_WORK REQUEST_
Supply the number of lines in the data below that hold "LAST", and let that number be the whole answer.

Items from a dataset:

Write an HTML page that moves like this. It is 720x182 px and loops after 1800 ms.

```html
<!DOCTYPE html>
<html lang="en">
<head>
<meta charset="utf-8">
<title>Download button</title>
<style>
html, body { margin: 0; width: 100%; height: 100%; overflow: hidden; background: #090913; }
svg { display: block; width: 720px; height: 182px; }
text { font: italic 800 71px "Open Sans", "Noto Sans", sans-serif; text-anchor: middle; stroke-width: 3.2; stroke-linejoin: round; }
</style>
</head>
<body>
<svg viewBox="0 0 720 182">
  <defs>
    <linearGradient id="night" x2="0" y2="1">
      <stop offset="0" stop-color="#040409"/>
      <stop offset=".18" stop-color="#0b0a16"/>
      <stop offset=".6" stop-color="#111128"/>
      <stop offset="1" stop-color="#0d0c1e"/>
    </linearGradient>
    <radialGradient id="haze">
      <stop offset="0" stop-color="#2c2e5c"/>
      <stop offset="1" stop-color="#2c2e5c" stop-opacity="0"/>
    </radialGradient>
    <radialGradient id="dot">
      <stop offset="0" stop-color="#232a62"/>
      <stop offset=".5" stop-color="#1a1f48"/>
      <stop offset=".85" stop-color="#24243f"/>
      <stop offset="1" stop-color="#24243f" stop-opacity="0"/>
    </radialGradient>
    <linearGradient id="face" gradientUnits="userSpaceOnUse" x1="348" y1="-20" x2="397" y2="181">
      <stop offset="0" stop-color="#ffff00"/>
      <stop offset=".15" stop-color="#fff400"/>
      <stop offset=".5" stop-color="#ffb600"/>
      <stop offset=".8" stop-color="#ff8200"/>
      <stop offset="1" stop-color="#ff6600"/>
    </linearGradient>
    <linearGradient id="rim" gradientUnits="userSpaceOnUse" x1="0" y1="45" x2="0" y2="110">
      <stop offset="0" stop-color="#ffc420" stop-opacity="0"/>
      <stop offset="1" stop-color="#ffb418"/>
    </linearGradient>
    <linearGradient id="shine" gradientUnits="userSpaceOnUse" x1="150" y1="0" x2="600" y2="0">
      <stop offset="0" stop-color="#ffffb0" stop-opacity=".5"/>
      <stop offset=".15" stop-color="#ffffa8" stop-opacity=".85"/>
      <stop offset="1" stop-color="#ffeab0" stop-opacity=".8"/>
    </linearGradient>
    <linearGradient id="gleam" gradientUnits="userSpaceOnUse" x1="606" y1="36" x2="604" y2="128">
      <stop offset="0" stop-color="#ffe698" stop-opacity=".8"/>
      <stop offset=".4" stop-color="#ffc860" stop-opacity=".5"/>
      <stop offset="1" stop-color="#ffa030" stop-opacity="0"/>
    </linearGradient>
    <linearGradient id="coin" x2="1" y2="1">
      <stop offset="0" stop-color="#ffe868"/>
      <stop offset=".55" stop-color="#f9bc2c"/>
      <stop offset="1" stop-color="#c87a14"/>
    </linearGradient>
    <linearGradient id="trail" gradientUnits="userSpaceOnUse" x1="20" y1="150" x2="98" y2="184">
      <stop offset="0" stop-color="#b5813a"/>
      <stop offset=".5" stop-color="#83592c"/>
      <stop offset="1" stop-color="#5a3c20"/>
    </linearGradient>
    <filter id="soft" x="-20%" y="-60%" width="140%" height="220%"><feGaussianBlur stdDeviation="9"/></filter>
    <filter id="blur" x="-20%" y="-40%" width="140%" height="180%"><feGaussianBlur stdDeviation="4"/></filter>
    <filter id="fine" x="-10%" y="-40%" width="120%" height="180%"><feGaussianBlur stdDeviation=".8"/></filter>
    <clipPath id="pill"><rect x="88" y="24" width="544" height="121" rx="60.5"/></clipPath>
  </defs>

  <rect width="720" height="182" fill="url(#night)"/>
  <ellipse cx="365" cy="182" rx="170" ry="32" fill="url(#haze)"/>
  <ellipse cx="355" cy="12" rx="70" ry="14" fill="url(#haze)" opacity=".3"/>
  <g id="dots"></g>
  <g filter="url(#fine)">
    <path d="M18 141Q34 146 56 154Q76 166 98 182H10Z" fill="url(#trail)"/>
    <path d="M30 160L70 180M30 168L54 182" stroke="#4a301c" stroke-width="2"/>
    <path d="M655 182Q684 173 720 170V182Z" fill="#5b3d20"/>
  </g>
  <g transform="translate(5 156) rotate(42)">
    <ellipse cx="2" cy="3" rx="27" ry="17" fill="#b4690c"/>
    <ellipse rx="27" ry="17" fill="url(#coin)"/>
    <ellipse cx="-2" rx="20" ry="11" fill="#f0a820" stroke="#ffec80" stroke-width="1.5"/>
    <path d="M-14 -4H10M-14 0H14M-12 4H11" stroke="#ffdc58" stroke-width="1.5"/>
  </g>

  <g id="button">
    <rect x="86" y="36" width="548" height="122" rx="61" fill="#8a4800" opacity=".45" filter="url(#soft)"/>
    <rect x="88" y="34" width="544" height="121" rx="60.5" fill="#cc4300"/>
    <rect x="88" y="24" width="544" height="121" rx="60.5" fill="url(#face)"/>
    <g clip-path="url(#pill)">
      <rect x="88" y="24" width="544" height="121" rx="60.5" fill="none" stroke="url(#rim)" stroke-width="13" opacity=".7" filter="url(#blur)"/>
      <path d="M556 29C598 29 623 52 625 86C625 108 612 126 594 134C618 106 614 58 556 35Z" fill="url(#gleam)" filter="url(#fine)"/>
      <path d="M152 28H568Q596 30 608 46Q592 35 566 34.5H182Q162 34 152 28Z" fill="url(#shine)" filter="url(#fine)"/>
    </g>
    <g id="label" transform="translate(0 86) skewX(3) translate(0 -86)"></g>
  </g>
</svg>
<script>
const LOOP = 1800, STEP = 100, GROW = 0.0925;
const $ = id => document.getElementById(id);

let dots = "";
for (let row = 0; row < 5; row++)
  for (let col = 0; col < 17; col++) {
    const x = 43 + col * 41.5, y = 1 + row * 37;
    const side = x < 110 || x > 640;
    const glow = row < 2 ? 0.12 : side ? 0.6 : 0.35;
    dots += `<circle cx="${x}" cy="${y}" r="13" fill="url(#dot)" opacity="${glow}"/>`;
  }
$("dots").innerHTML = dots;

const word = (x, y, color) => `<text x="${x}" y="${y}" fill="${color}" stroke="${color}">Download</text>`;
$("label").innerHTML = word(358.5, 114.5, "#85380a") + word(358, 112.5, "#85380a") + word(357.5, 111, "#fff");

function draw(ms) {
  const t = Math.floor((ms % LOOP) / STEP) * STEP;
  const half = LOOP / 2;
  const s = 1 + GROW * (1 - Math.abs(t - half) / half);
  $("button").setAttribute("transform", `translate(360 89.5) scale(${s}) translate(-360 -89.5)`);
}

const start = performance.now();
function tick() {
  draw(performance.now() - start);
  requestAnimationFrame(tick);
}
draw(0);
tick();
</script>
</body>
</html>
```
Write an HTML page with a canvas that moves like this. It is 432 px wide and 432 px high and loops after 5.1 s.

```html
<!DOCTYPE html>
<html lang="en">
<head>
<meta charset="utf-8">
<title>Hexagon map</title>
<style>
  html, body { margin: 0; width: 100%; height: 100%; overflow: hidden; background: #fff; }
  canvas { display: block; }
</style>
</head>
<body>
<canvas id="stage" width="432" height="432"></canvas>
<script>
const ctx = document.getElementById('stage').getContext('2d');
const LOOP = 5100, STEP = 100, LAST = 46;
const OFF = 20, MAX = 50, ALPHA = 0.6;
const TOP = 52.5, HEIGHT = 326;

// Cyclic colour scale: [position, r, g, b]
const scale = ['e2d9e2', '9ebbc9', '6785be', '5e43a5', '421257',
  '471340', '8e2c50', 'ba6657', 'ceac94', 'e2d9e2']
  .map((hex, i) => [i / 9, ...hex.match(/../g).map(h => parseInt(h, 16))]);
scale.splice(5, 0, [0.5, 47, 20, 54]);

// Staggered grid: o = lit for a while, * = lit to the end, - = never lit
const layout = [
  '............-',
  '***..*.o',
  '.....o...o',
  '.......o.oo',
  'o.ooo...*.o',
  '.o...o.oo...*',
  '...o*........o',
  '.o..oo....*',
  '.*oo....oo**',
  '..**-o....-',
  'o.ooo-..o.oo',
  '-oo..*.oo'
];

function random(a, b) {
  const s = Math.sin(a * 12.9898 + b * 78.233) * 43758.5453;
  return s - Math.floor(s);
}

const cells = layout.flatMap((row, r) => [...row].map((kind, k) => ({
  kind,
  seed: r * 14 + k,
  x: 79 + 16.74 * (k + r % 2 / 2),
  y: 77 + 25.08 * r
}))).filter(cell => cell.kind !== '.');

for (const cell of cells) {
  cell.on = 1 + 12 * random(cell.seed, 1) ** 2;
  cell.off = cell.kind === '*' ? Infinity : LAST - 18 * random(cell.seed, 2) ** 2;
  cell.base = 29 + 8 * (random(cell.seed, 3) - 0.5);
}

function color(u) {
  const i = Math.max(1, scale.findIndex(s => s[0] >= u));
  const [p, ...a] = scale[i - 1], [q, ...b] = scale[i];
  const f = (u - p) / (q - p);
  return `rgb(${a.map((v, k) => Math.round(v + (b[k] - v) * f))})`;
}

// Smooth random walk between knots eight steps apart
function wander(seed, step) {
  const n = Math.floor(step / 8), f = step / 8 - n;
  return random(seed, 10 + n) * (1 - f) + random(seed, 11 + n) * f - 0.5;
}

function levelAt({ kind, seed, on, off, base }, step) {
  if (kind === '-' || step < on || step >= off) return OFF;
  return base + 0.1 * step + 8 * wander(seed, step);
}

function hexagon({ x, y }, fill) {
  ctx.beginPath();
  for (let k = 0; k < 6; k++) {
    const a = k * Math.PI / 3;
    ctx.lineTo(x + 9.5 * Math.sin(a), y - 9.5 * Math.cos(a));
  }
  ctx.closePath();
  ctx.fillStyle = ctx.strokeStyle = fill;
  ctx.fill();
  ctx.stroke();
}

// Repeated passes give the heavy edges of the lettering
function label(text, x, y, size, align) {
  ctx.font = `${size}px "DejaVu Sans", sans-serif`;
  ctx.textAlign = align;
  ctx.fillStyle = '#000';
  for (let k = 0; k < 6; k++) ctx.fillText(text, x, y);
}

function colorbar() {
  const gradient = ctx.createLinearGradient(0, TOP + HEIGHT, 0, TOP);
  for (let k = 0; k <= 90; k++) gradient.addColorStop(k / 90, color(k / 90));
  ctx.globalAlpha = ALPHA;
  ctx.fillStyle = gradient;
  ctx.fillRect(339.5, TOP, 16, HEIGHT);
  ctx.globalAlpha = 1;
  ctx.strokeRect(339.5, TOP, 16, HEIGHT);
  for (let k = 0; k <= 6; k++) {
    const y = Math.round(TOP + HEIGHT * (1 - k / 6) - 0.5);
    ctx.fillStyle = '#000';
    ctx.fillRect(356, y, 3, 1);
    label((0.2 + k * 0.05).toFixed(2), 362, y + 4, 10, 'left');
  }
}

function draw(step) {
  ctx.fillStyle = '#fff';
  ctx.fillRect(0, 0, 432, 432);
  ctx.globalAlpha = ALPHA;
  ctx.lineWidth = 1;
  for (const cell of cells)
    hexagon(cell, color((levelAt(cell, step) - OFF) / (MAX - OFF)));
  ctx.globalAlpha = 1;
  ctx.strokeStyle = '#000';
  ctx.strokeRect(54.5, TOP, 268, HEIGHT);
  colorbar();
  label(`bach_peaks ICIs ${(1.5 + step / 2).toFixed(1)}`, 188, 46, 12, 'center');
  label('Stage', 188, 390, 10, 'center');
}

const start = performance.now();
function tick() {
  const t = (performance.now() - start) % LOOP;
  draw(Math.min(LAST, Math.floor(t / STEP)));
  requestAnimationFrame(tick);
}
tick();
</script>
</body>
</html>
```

_EXERCISE RESPONSE_
3